● **Instructions for the task**:
What you return must match every record word for word.

● **Record extracts**:

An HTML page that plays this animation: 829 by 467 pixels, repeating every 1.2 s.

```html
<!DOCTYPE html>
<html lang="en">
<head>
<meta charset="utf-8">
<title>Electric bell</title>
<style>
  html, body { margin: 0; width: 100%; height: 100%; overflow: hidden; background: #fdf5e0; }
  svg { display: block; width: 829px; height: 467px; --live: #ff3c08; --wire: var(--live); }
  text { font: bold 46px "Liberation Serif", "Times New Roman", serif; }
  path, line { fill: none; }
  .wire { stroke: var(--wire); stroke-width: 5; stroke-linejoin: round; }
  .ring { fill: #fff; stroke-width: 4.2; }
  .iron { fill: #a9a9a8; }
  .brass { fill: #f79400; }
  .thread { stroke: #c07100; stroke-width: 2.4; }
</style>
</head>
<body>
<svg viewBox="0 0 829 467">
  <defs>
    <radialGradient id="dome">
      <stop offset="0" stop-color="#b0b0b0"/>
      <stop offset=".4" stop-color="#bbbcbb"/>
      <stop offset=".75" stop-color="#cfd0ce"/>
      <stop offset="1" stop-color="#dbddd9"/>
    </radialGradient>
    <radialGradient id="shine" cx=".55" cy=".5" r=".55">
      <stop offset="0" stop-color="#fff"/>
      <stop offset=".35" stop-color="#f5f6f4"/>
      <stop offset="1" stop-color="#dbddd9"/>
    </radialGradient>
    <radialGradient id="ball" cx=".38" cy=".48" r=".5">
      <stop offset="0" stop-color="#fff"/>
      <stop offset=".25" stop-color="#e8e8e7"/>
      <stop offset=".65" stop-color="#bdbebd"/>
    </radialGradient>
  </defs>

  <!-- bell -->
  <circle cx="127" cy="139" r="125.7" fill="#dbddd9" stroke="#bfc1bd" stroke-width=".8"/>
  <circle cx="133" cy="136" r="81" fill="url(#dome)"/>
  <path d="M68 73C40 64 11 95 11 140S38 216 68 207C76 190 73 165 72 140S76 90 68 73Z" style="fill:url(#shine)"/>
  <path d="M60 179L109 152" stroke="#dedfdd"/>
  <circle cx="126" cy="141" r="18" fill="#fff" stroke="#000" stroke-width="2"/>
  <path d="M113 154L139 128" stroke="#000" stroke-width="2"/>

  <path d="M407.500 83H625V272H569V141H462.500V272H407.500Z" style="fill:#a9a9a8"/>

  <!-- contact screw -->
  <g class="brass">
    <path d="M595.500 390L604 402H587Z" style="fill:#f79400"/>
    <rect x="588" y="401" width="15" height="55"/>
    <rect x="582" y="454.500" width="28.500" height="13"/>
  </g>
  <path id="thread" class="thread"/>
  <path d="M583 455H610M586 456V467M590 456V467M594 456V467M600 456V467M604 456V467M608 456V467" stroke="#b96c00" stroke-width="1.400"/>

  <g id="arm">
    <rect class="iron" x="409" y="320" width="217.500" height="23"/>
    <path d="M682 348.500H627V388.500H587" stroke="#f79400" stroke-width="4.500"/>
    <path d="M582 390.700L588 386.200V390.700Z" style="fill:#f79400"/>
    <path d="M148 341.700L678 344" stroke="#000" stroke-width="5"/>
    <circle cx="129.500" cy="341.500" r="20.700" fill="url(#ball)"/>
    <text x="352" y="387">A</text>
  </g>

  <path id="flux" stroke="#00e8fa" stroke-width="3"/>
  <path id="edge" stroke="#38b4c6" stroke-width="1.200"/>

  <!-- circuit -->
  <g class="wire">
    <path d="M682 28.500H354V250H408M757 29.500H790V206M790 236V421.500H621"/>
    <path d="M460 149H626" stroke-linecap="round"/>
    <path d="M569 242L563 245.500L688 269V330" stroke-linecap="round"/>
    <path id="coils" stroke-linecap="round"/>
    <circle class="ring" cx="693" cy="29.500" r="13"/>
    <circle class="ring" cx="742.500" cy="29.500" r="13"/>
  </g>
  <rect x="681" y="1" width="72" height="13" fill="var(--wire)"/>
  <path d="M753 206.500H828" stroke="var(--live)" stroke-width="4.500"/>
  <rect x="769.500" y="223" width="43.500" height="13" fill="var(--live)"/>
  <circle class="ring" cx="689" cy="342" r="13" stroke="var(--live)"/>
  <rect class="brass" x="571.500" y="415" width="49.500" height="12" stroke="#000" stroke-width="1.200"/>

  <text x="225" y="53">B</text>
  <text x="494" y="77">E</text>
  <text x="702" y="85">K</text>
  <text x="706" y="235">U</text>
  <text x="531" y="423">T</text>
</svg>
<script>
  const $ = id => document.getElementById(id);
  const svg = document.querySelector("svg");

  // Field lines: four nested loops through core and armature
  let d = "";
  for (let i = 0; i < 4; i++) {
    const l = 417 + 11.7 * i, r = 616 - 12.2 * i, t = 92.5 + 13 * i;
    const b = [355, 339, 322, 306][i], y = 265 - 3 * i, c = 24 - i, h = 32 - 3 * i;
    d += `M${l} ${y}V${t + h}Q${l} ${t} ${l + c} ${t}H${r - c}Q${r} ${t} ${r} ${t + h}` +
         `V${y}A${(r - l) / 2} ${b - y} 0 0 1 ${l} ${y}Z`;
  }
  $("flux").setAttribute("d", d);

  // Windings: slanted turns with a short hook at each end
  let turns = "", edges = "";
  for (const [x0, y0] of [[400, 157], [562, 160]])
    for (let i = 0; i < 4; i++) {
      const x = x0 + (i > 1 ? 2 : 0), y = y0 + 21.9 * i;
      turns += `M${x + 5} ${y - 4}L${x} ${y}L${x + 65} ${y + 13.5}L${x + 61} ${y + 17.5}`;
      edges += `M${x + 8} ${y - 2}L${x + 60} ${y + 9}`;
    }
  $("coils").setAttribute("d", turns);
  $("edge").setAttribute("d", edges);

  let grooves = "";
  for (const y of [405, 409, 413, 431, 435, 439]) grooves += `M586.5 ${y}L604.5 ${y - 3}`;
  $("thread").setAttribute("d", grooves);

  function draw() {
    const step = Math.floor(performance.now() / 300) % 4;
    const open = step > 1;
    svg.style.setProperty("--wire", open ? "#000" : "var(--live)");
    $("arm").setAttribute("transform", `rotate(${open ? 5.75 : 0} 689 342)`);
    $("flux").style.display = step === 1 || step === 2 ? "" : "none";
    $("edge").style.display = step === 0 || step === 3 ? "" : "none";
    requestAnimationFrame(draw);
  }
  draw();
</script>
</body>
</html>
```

● **Result for this exercise**:
An HTML page that plays this animation: 829 by 467 pixels, repeating every 1.2 s.

```html
<!DOCTYPE html>
<html lang="en">
<head>
<meta charset="utf-8">
<title>Electric bell</title>
<style>
  html, body { margin: 0; width: 100%; height: 100%; overflow: hidden; background: #fdf5e0; }
  svg { display: block; width: 829px; height: 467px; --live: #ff3c08; --wire: var(--live); }
  text { font: bold 46px "Liberation Serif", "Times New Roman", serif; }
  path, line { fill: none; }
  .wire { stroke: var(--wire); stroke-width: 5; stroke-linejoin: round; }
  .ring { fill: #fff; stroke-width: 4.2; }
  .iron { fill: #a9a9a8; }
  .brass { fill: #f79400; }
  .thread { stroke: #c07100; stroke-width: 2.4; }
</style>
</head>
<body>
<svg viewBox="0 0 829 467">
  <defs>
    <radialGradient id="dome">
      <stop offset="0" stop-color="#b0b0b0"/>
      <stop offset=".4" stop-color="#bbbcbb"/>
      <stop offset=".75" stop-color="#cfd0ce"/>
      <stop offset="1" stop-color="#dbddd9"/>
    </radialGradient>
    <radialGradient id="shine" cx=".55" cy=".5" r=".55">
      <stop offset="0" stop-color="#fff"/>
      <stop offset=".35" stop-color="#f5f6f4"/>
      <stop offset="1" stop-color="#dbddd9"/>
    </radialGradient>
    <radialGradient id="ball" cx=".38" cy=".48" r=".5">
      <stop offset="0" stop-color="#fff"/>
      <stop offset=".25" stop-color="#e8e8e7"/>
      <stop offset=".65" stop-color="#bdbebd"/>
    </radialGradient>
  </defs>

  <!-- bell -->
  <circle cx="127" cy="139" r="125.7" fill="#dbddd9" stroke="#bfc1bd" stroke-width=".8"/>
  <circle cx="133" cy="136" r="81" fill="url(#dome)"/>
  <path d="M68 73C40 64 11 95 11 140S38 216 68 207C76 190 73 165 72 140S76 90 68 73Z" style="fill:url(#shine)"/>
  <path d="M60 179L109 152" stroke="#dedfdd"/>
  <circle cx="126" cy="141" r="18" fill="#fff" stroke="#000" stroke-width="2"/>
  <path d="M113 154L139 128" stroke="#000" stroke-width="2"/>

  <path d="M407.500 83H625V272H569V141H462.500V272H407.500Z" style="fill:#a9a9a8"/>

  <!-- contact screw -->
  <g class="brass">
    <path d="M595.500 390L604 402H587Z" style="fill:#f79400"/>
    <rect x="588" y="401" width="15" height="55"/>
    <rect x="582" y="454.500" width="28.500" height="13"/>
  </g>
  <path id="thread" class="thread"/>
  <path d="M583 455H610M586 456V467M590 456V467M594 456V467M600 456V467M604 456V467M608 456V467" stroke="#b96c00" stroke-width="1.400"/>

  <g id="arm">
    <rect class="iron" x="409" y="320" width="217.500" height="23"/>
    <path d="M682 348.500H627V388.500H587" stroke="#f79400" stroke-width="4.500"/>
    <path d="M582 390.700L588 386.200V390.700Z" style="fill:#f79400"/>
    <path d="M148 341.700L678 344" stroke="#000" stroke-width="5"/>
    <circle cx="129.500" cy="341.500" r="20.700" fill="url(#ball)"/>
    <text x="352" y="387">A</text>
  </g>

  <path id="flux" stroke="#00e8fa" stroke-width="3"/>
  <path id="edge" stroke="#38b4c6" stroke-width="1.200"/>

  <!-- circuit -->
  <g class="wire">
    <path d="M682 28.500H354V250H408M757 29.500H790V206M790 236V421.500H621"/>
    <path d="M460 149H626" stroke-linecap="round"/>
    <path d="M569 242L563 245.500L688 269V330" stroke-linecap="round"/>
    <path id="coils" stroke-linecap="round"/>
    <circle class="ring" cx="693" cy="29.500" r="13"/>
    <circle class="ring" cx="742.500" cy="29.500" r="13"/>
  </g>
  <rect x="681" y="1" width="72" height="13" fill="var(--wire)"/>
  <path d="M753 206.500H828" stroke="var(--live)" stroke-width="4.500"/>
  <rect x="769.500" y="223" width="43.500" height="13" fill="var(--live)"/>
  <circle class="ring" cx="689" cy="342" r="13" stroke="var(--live)"/>
  <rect class="brass" x="571.500" y="415" width="49.500" height="12" stroke="#000" stroke-width="1.200"/>

  <text x="225" y="53">B</text>
  <text x="494" y="77">E</text>
  <text x="702" y="85">K</text>
  <text x="706" y="235">U</text>
  <text x="531" y="423">T</text>
</svg>
<script>
  const $ = id => document.getElementById(id);
  const svg = document.querySelector("svg");

  // Field lines: four nested loops through core and armature
  let d = "";
  for (let i = 0; i < 4; i++) {
    const l = 417 + 11.7 * i, r = 616 - 12.2 * i, t = 92.5 + 13 * i;
    const b = [355, 339, 322, 306][i], y = 265 - 3 * i, c = 24 - i, h = 32 - 3 * i;
    d += `M${l} ${y}V${t + h}Q${l} ${t} ${l + c} ${t}H${r - c}Q${r} ${t} ${r} ${t + h}` +
         `V${y}A${(r - l) / 2} ${b - y} 0 0 1 ${l} ${y}Z`;
  }
  $("flux").setAttribute("d", d);

  // Windings: slanted turns with a short hook at each end
  let turns = "", edges = "";
  for (const [x0, y0] of [[400, 157], [562, 160]])
    for (let i = 0; i < 4; i++) {
      const x = x0 + (i > 1 ? 2 : 0), y = y0 + 21.9 * i;
      turns += `M${x + 5} ${y - 4}L${x} ${y}L${x + 65} ${y + 13.5}L${x + 61} ${y + 17.5}`;
      edges += `M${x + 8} ${y - 2}L${x + 60} ${y + 9}`;
    }
  $("coils").setAttribute("d", turns);
  $("edge").setAttribute("d", edges);

  let grooves = "";
  for (const y of [405, 409, 413, 431, 435, 439]) grooves += `M586.5 ${y}L604.5 ${y - 3}`;
  $("thread").setAttribute("d", grooves);

  function draw() {
    const step = Math.floor(performance.now() / 300) % 4;
    const open = step > 1;
    svg.style.setProperty("--wire", open ? "#000" : "var(--live)");
    $("arm").setAttribute("transform", `rotate(${open ? 5.75 : 0} 689 342)`);
    $("flux").style.display = step === 1 || step === 2 ? "" : "none";
    $("edge").style.display = step === 0 || step === 3 ? "" : "none";
    requestAnimationFrame(draw);
  }
  draw();
</script>
</body>
</html>
```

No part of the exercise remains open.